ioby’s Healthy Neighborhoods Challenge is launching loud and proud this week. We’re super excited to be partnering with the New York State Health Foundation (NYSHF) to support citizen leaders in nine neighborhoods and cities across New York as they take an active role in creating a culture of health where they live. Extra excitingly, the first $200 of each gift supporters like you make to their campaigns will be matched dollar-for-dollar by NYSHF through September 30!
This week on the blog, we’re profiling five fantastic projects that show the Challenge’s range of styles and locales. “The Healthy Neighborhoods Challenge pulls together many of the types of civic engagement projects ioby has long loved to support, and links them under the banner of improving community health,” says Ethany Uttech, ioby’s Leader Action Strategist & Partnership Manager. “Everything from nutrition education to park advocacy to healthy exercise is represented here, in projects as fun-sounding as a river rowing club for urban youth, a smoothie pop-up stand that blends local produce, and a weekly family line dancing party in the park.”
The Healthy Neighborhoods Challenge also hits another important note for us: like all ioby projects, it puts real resident leaders in the driver’s seat. We believe that the people who live in a neighborhood know what’s best for it, are poised to be its best stewards, and should be encouraged to step forward and take a leadership role in its development. They’re most in touch with what their community needs, and have the biggest stake in making it better for the long run.
We hope you enjoy these profiles of some of The Healthy Neighborhoods Challenge’s coolest projects. See them all at ioby.org/healthy, and remember that your gift will be matched until the end of this month!
“I want to take the good developments happening in the rest of Brooklyn and bring them to Brownsville, which has been largely left behind,” says Krishna Davenport of her Healthy Neighborhoods Challenge project Baobab Fit – Brownsville.

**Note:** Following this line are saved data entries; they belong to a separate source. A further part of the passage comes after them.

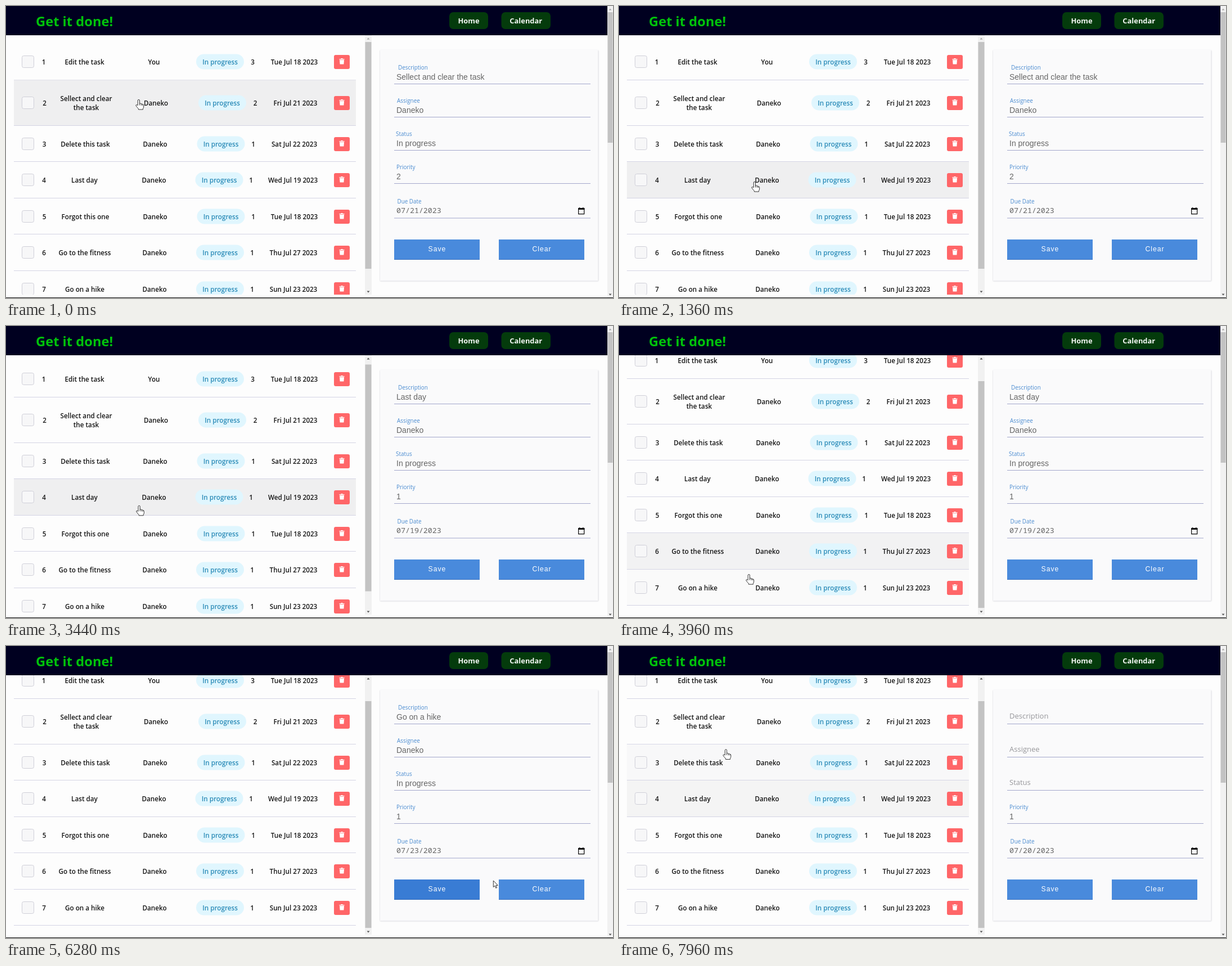
An HTML page with a canvas that plays this animation: 1079 px wide and 519 px high, repeating every 8000 ms.

```html
<!DOCTYPE html>
<html lang="en">
<head>
<meta charset="utf-8">
<title>Get it done!</title>
<style>
html, body { margin: 0; width: 100%; height: 100%; overflow: hidden; background: #fdfdfd; }
canvas { display: block; width: 1079px; height: 519px; }
</style>
</head>
<body>
<canvas id="stage" width="1079" height="519"></canvas>
<script>
const ctx = document.getElementById('stage').getContext('2d');
const LOOP = 8000, FADE = 300, MAX_SCROLL = 38;
const UI = '"Open Sans", "Noto Sans", sans-serif';
const ARIAL = '"Liberation Sans", Arial, sans-serif';
const MONO = '"Noto Sans Mono", "DejaVu Sans Mono", monospace';
const NAME = 'Daneko';

// cols: centres of number, task, assignee, status, priority, date
const rows = [
  { task: ['Edit the task'], who: 'You', prio: 3, date: 'Tue Jul 18 2023', cols: [67, 139.5, 263, 380.5, 438.5, 512.5] },
  { task: ['Sellect and clear', 'the task'], who: NAME, prio: 2, date: 'Fri Jul 21 2023', cols: [68.5, 142.5, 266.5, 384.5, 443, 514.5] },
  { task: ['Delete this task'], who: NAME, prio: 1, date: 'Sat Jul 22 2023', cols: [68, 141, 265, 382, 439.5, 512.5] },
  { task: ['Last day'], who: NAME, prio: 1, date: 'Wed Jul 19 2023', cols: [67.5, 139.5, 263, 379, 435.5, 510] },
  { task: ['Forgot this one'], who: NAME, prio: 1, date: 'Tue Jul 18 2023', cols: [68, 141, 265, 382, 439.5, 512.5] },
  { task: ['Go to the fitness'], who: NAME, prio: 1, date: 'Thu Jul 27 2023', cols: [67.5, 140, 264, 380.5, 437.5, 511] },
  { task: ['Go on a hike'], who: NAME, prio: 1, date: 'Sun Jul 23 2023', cols: [67.5, 140, 264, 380.5, 437.5, 511] }
];
let edge = 67;
for (const row of rows) {
  row.top = edge;
  edge += row.task.length > 1 ? 81 : 64.55;
  row.bottom = edge;
}

const buttons = [
  { label: 'Save', x: 690, y: 415, w: 152, h: 36 },
  { label: 'Clear', x: 876, y: 415, w: 152, h: 36 }
];

// time, description, priority, date
const CLEARED = 6900;
const formStates = [
  [0, 'Sellect and clear the task', 2, '07/21/2023'],
  [1720, 'Last day', 1, '07/19/2023'],
  [4640, 'Go on a hike', 1, '07/23/2023'],
  [CLEARED, '', 1, '07/20/2023']
];

// time, x, y of the pointer
const path = [
  [0, 236, 167], [420, 236, 167], [1000, 241, 313], [1400, 241, 313],
  [1900, 237, 313], [3400, 237, 313], [3600, 234, 390], [3960, 231, 442], [4200, 228, 462],
  [5300, 228, 462], [6000, 760, 424], [6280, 866, 417], [6600, 945, 430],
  [7300, 945, 430], [7610, 625, 298], [7850, 230, 240], [7960, 190.5, 185], [8000, 180, 162]
];

const clamp = v => Math.min(1, Math.max(0, v));
const smooth = v => { v = clamp(v); return v * v * (3 - 2 * v); };
const mix = (a, b, k) => a + (b - a) * k;

function slope(i, axis) {
  const a = path[i - 1], p = path[i], b = path[i + 1];
  if (!a || !b) return 0;
  const still = q => q[1] === p[1] && q[2] === p[2];
  return still(a) || still(b) ? 0 : (b[axis] - a[axis]) / (b[0] - a[0]);
}

function pointer(t) {
  let i = 0;
  while (i < path.length - 2 && t >= path[i + 1][0]) i++;
  const a = path[i], b = path[i + 1], span = b[0] - a[0], u = (t - a[0]) / span;
  const at = axis => {
    const m0 = slope(i, axis) * span, m1 = slope(i + 1, axis) * span;
    return mix(a[axis], b[axis], u * u * (3 - 2 * u))
      + u * (1 - u) * ((1 - u) * m0 - u * m1);
  };
  return { x: at(1), y: at(2) };
}

const scrollAt = t => MAX_SCROLL * smooth((t - 3400) / 180);

function hoverAt(t) {
  const { x, y } = pointer(t), listY = y + scrollAt(t);
  const inList = x > 14 && x < 622 && y > 52 && y < 513;
  return inList
    ? rows.find(r => listY >= r.top && listY < r.bottom)
    : buttons.find(b => x >= b.x && x <= b.x + b.w && y >= b.y && y <= b.y + b.h);
}

// Linear fades: share of the last FADE ms spent over each item
function hoverLevels(t) {
  const levels = new Map(), steps = 30;
  for (let i = 0; i < steps; i++) {
    const item = hoverAt(Math.max(0, t - (i + 0.5) * FADE / steps));
    if (item) levels.set(item, (levels.get(item) || 0) + 1 / steps);
  }
  return levels;
}

function rect(x, y, w, h, fill) {
  ctx.fillStyle = fill;
  ctx.fillRect(x, y, w, h);
}

function round(x, y, w, h, r, fill, stroke) {
  ctx.beginPath();
  ctx.roundRect(x, y, w, h, r);
  if (fill) { ctx.fillStyle = fill; ctx.fill(); }
  if (stroke) { ctx.strokeStyle = stroke; ctx.lineWidth = 1; ctx.stroke(); }
}

function text(str, x, y, font, fill, align = 'center') {
  ctx.font = font;
  ctx.fillStyle = fill;
  ctx.textAlign = align;
  ctx.fillText(str, x, y);
}

function triangle(x, y, dir, fill) {
  ctx.beginPath();
  ctx.moveTo(x - 2.5, y + dir * 1.5);
  ctx.lineTo(x + 2.5, y + dir * 1.5);
  ctx.lineTo(x, y - dir * 1.5);
  ctx.fillStyle = fill;
  ctx.fill();
}

function scrollbar(x, w, top, bottom, thumbY, thumbH, upFill) {
  rect(x, top, w, bottom - top, '#f1f1f1');
  rect(x + 0.5, thumbY, w - 1, thumbH, '#c3c3c3');
  triangle(x + w / 2, top + 6, 1, upFill);
  triangle(x + w / 2, bottom - 5, -1, '#555');
}

function trash(x, y) {
  round(x - 14, y - 12, 28, 25, 3, '#ff6668');
  rect(x - 4.5, y - 5, 9, 1.3, '#fff');
  rect(x - 1.5, y - 6, 3, 1.2, '#fff');
  ctx.beginPath();
  ctx.moveTo(x - 4, y - 3);
  ctx.lineTo(x + 4, y - 3);
  ctx.lineTo(x + 3.4, y + 4.6);
  ctx.lineTo(x - 3.4, y + 4.6);
  ctx.fillStyle = '#fff';
  ctx.fill();
}

function drawRow(row, index, level) {
  const { cols } = row, mid = Math.round((row.top + row.bottom) / 2), base = mid + 5;
  const font = '600 11.7px ' + UI, ink = '#161616';
  if (level) {
    ctx.globalAlpha = level;
    rect(14, row.top, 608, row.bottom - row.top, '#efeff0');
    ctx.globalAlpha = 1;
  }
  rect(14, Math.round(row.bottom) - 1, 608, 1, '#d4d4e4');
  round(28.5, mid - 10.5, 21, 21, 3, '#f7f7f8', '#cfcfd8');
  text(index + 1, cols[0], base, font, ink);
  row.task.forEach((line, i) =>
    text(line, cols[1], base + (i - (row.task.length - 1) / 2) * 16, font, ink));
  text(row.who, cols[2], base, font, ink);
  round(cols[3] - 42.5, mid - 13.5, 85, 27, 13.5, '#e0f6fe');
  text('In progress', cols[3], base, font, '#2c8cb8');
  text(row.prio, cols[4], base, font, ink);
  text(row.date, cols[5], base, font, ink);
  trash(597, mid);
}

function drawList(t, levels) {
  const shift = scrollAt(t);
  ctx.save();
  ctx.beginPath();
  ctx.rect(0, 52, 638, 461);
  ctx.clip();
  ctx.translate(0, -shift);
  rows.forEach((row, i) => drawRow(row, i, levels.get(row)));
  ctx.restore();
  scrollbar(638, 12, 52, 513, 64 + shift * 34 / MAX_SCROLL, 403, shift > 1 ? '#555' : '#a8a8a8');
}

function drawHeader() {
  rect(0, 0, 1069, 52, '#000020');
  text('Get it done!', 53, 35.5, 'bold 23.7px ' + UI, '#00c30a', 'left');
  for (const [label, x, w] of [['Home', 788, 69], ['Calendar', 880.5, 87.5]]) {
    round(x, 11, w, 30, 7, '#043b0c');
    text(label, x + w / 2, 31.3, 'bold 12.9px ' + UI, '#f4f8f4');
  }
}

function field(label, labelX, y, value, rest = 0) {
  const shade = (a, b) => Math.round(mix(a, b, rest));
  const color = `rgb(${shade(74, 150)},${shade(139, 150)},${shade(208, 154)})`;
  text(label, mix(labelX, 694, rest), y + mix(-25.3, -9.3, rest),
    mix(9.9, 13, rest) + 'px ' + UI, color, 'left');
  text(value, 694, y - 7.5, '14px ' + ARIAL, '#666', 'left');
  rect(690, y, 349, 1, '#a3a7cc');
}

function calendarIcon(x, y) {
  ctx.strokeStyle = '#111';
  ctx.lineWidth = 1.3;
  ctx.strokeRect(x + 0.7, y + 1.7, 10, 10);
  rect(x, y + 1, 11.4, 3, '#111');
  rect(x + 1.8, y, 1.5, 2, '#111');
  rect(x + 8, y, 1.5, 2, '#111');
}

function drawForm(t, levels) {
  ctx.save();
  ctx.shadowColor = 'rgba(40,40,70,.22)';
  ctx.shadowBlur = 2;
  ctx.shadowOffsetY = 0.5;
  rect(665, 78, 387.5, 410.5, '#fafafb');
  ctx.restore();
  const [, task, prio, date] = formStates.findLast(s => t >= s[0]);
  const rest = smooth((t - CLEARED) / 200);
  field('Description', 697, 138, task, rest);
  field('Assignee', 695, 197, task && NAME, rest);
  field('Status', 693, 256, task && 'In progress', rest);
  field('Priority', 694, 315, prio);
  field('Due Date', 695.5, 376.5, '');
  text(date, 694, 368.3, '13.3px ' + MONO, '#666', 'left');
  calendarIcon(1017, 358);
  for (const b of buttons) {
    rect(b.x, b.y, b.w, b.h, '#498adc');
    ctx.globalAlpha = levels.get(b) || 0;
    rect(b.x, b.y, b.w, b.h, '#3477d2');
    ctx.globalAlpha = 1;
    rect(b.x, b.y + b.h - 1, b.w, 1, 'rgba(20,60,130,.35)');
    ctx.letterSpacing = '1px';
    text(b.label, b.x + b.w / 2 + 0.5, b.y + 21.3, '12.2px ' + ARIAL, '#fff');
    ctx.letterSpacing = '0px';
  }
}

const hand = new Path2D('M-1.7 9.5V1a1.6 1.6 0 0 1 3.2 0V6.2q2.4-.8 2.8.8q2-.6 2.4.8q2-.3 2 1.8V12q0 2-1.2 3.4V17H-.6V15.6Q-2.6 13.6-5 10.2Q-5.4 8.4-3.6 8.6Z');
const knuckles = new Path2D('M1.5 6V9.5M4.3 7V9.8M6.7 8V10');
const arrow = new Path2D('M0 0V11.5L2.7 9L4.5 13.3L6.3 12.5L4.6 8.4H8Z');

function drawPointer(t) {
  const { x, y } = pointer(t), over = hoverAt(t);
  ctx.save();
  ctx.translate(x, y);
  ctx.fillStyle = '#fff';
  ctx.strokeStyle = '#333';
  ctx.lineWidth = 1;
  ctx.fill(over ? hand : arrow);
  ctx.stroke(over ? hand : arrow);
  if (over) ctx.stroke(knuckles);
  ctx.restore();
}

function draw(now) {
  const t = now % LOOP, levels = hoverLevels(t);
  rect(0, 0, 1079, 519, '#fdfdfd');
  drawList(t, levels);
  drawForm(t, levels);
  drawHeader();
  scrollbar(1069, 10, 0, 518, 11, 232, '#a8a8a8');
  rect(0, 518, 1079, 1, '#111');
  drawPointer(t);
}

const start = performance.now();
function tick() {
  draw(performance.now() - start);
  requestAnimationFrame(tick);
}
tick();
</script>
</body>
</html>
```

Her idea was inspired by the recent “daytime parties” trend, but adds a particular focus on wellness for moms of color in this Brooklyn neighborhood—moms who otherwise might not have ready access to such events. (The project also takes inspiration from the venerable Baobab tree, also known as “The Tree of Life”—a species native to Africa that produces nutrient-dense fruit, provides shelter for people and animals, and can live for thousands of years.)
“We mothers don’t get a lot of our own time,” Krishna explains. “This is a moment to be ourselves, and to do something good for ourselves.” Her monthly wellness workshops will feature three workout stations, a chef preparing healthy meals (“not just salad!”), a Reiki practitioner (“to read people’s energy and help them refocus”), and a DJ (“it is a party, after all!”). There will also be HIV testing and on-site babysitting—at no charge.
“Baobab Fit events are designed to give you a quick burst of energy,” Krishna says. “They’re 90 minutes: long enough to make an impact, but short enough that you still have the rest of your day. I want women to leave with a refreshed feeling about who they are are as a person, not just as someone’s mother or wife.”
Krishna grew up in Brownsville and enjoyed an active childhood—playing tennis and dancing with Dance Theatre of Harlem—that continued into her adult years. When she was 30, her husband was diagnosed with diabetes, which was a big wake-up call. “We realized it’s not just an old person’s disease,” she says. Krishna started talking to people about diabetes and about how they could heal from its effects by leading a healthier life.
She even started a blog about healthy living, Baobab Wellness, and readers began to ask her why she didn’t hold a workshop or class. First she replied that she didn’t have the time, but finally she tried organizing one event, and it was a smash hit. So she kept going.
“I’ve done these events all over Brooklyn,” Krishna says. “For the past two years, I’ve wanted to bring them to Brownsville, and this is my chance.” She now lives in Hempstead, Long Island and works on Wall Street, but is still a big Brownsville booster. “It’s hard when you come from here and leave and then try to come and give back,” she says. “People think it might be out of pity, because Brownsville doesn’t have the best reputation right now. But it’s not; it’s out of love. I have the most love and the most pride for my neighborhood. I want other past and present residents to see and share in that. I want other people to love it, too.”
Krishna says she can see that the kids in her old neighborhood don’t have the best access to healthy food, and that moms don’t have a lot of positive outlets for their stress. “I know that not every kid who grows up in Brownsville is getting the opportunities I had,” she says, “so I want this project to take off and become a regular occurrence: from once a month, to twice a month, to once a week! I want people to look forward to it, for new people and regulars to come participate and make connections—about wellness, but also about the neighborhood, about finances, about schools, about local businesses, about making change… This is about physical health, but also about the social health of the community.”
“I want everyone to support healthy changes in Brownsville from within Brownsville,” Krishna says. “That the support comes from within is very important to me.”
Feeling inspired? Want to take action in YOUR neighborhood? If you have awesome ideas about how to make your town greener, safer, and more fun, let us help! Tell us your awesome idea right here. We’d love to help you get started today.